■ **ASSIGNMENT**: Below are the records; locate each line with the word "hidden" and copy it.

--- THE RECORDS ---

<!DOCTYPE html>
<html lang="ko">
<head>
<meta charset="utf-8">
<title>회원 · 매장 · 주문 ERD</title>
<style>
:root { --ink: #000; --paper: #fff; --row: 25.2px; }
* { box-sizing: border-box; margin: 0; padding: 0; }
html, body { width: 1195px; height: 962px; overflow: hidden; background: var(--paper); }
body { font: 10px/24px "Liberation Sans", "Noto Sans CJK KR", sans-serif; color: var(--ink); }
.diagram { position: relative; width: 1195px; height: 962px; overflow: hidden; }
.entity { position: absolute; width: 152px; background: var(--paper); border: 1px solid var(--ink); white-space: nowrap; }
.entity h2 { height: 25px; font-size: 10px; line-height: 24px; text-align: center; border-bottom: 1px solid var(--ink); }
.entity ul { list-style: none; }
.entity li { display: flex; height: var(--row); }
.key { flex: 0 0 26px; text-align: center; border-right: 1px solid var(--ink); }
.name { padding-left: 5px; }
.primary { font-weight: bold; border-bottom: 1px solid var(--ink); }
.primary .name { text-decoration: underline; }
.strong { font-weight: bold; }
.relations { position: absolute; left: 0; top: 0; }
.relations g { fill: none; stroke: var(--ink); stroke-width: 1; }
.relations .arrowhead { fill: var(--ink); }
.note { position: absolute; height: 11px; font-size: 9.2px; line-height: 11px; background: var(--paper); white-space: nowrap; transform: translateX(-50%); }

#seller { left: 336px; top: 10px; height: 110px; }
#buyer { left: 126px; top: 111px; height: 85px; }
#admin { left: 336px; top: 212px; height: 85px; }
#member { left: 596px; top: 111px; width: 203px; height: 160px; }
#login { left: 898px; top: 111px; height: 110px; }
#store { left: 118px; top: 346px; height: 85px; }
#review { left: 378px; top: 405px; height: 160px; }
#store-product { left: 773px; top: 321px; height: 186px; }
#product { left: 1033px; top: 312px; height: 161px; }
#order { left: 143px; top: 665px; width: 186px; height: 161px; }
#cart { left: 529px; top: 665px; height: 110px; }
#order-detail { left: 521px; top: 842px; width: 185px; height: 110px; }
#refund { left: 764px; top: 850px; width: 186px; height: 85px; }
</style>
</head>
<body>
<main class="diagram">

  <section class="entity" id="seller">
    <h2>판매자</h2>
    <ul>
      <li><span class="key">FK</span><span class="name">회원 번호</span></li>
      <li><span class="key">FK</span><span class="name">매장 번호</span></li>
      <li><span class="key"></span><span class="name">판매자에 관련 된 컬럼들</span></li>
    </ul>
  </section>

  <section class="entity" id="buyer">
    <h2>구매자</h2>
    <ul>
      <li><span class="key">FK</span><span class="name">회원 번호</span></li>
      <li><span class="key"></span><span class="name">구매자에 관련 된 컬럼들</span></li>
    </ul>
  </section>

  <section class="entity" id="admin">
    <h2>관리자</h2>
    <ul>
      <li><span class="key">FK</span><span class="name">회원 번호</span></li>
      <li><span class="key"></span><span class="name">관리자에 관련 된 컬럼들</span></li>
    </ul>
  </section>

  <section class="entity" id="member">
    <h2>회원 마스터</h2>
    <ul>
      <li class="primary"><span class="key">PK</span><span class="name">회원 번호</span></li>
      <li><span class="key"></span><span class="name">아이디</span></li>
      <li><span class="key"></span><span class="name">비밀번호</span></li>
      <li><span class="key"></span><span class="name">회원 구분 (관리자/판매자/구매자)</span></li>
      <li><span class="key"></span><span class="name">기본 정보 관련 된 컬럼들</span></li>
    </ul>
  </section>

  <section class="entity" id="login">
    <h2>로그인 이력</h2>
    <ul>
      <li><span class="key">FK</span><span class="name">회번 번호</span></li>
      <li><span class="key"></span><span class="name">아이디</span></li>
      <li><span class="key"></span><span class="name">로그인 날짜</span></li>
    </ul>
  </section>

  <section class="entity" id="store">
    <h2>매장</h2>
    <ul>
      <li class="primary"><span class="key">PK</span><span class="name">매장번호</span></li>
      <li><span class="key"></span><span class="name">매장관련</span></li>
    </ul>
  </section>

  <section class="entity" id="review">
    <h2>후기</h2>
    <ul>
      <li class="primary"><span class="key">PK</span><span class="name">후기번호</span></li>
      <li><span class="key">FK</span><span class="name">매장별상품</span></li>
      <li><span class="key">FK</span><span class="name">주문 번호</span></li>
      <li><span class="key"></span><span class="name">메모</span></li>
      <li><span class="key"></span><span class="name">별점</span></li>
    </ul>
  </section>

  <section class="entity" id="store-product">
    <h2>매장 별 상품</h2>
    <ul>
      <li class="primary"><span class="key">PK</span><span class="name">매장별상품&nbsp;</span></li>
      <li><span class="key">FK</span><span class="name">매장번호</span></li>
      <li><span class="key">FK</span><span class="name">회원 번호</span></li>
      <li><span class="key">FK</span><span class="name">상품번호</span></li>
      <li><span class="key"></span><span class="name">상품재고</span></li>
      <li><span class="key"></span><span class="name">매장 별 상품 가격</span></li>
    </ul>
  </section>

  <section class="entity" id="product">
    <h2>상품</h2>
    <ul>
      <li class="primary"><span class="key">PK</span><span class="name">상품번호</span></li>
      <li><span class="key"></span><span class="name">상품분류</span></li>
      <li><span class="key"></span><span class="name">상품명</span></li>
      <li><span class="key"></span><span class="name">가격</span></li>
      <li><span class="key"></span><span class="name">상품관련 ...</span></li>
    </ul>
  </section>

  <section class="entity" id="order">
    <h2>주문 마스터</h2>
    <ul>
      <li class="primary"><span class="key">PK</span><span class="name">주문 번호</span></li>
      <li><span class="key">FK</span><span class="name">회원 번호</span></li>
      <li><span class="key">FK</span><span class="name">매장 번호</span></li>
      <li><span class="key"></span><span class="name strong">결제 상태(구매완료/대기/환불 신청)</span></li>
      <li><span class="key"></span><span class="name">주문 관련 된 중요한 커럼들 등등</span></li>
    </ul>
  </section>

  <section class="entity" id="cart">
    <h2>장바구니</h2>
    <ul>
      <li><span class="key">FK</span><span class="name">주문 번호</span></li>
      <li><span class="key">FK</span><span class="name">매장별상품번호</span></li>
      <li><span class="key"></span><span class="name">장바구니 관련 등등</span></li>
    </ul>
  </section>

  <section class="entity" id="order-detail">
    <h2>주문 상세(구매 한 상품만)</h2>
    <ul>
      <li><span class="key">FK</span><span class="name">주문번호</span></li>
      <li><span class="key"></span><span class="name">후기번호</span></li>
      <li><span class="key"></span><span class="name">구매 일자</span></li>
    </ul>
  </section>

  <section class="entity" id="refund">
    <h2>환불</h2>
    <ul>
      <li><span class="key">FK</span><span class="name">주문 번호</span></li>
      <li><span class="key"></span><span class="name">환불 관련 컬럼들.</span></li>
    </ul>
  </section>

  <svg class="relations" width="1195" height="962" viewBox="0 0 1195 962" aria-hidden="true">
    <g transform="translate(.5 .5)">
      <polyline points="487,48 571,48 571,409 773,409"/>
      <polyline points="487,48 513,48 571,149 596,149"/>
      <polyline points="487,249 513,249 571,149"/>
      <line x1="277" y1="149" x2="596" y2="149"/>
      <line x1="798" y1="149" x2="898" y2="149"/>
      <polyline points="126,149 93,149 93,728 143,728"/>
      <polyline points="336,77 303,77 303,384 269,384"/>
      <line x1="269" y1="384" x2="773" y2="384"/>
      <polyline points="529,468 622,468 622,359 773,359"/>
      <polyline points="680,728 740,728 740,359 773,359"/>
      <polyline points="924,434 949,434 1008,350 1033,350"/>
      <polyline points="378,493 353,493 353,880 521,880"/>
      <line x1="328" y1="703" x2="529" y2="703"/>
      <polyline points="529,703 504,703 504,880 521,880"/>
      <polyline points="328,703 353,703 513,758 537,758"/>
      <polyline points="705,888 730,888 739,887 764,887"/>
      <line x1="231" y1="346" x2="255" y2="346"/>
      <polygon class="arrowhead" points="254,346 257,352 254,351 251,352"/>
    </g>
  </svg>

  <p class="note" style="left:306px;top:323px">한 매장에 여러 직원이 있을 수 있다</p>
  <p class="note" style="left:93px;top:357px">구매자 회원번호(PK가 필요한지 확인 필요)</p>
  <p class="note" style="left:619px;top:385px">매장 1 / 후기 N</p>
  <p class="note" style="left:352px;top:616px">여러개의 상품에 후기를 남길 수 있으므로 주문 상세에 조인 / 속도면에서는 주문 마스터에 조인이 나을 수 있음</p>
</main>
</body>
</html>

---

■ **THE COMPLETED TASK**:
html, body { width: 1195px; height: 962px; overflow: hidden; background: var(--paper); }
.diagram { position: relative; width: 1195px; height: 962px; overflow: hidden; }
  <svg class="relations" width="1195" height="962" viewBox="0 0 1195 962" aria-hidden="true">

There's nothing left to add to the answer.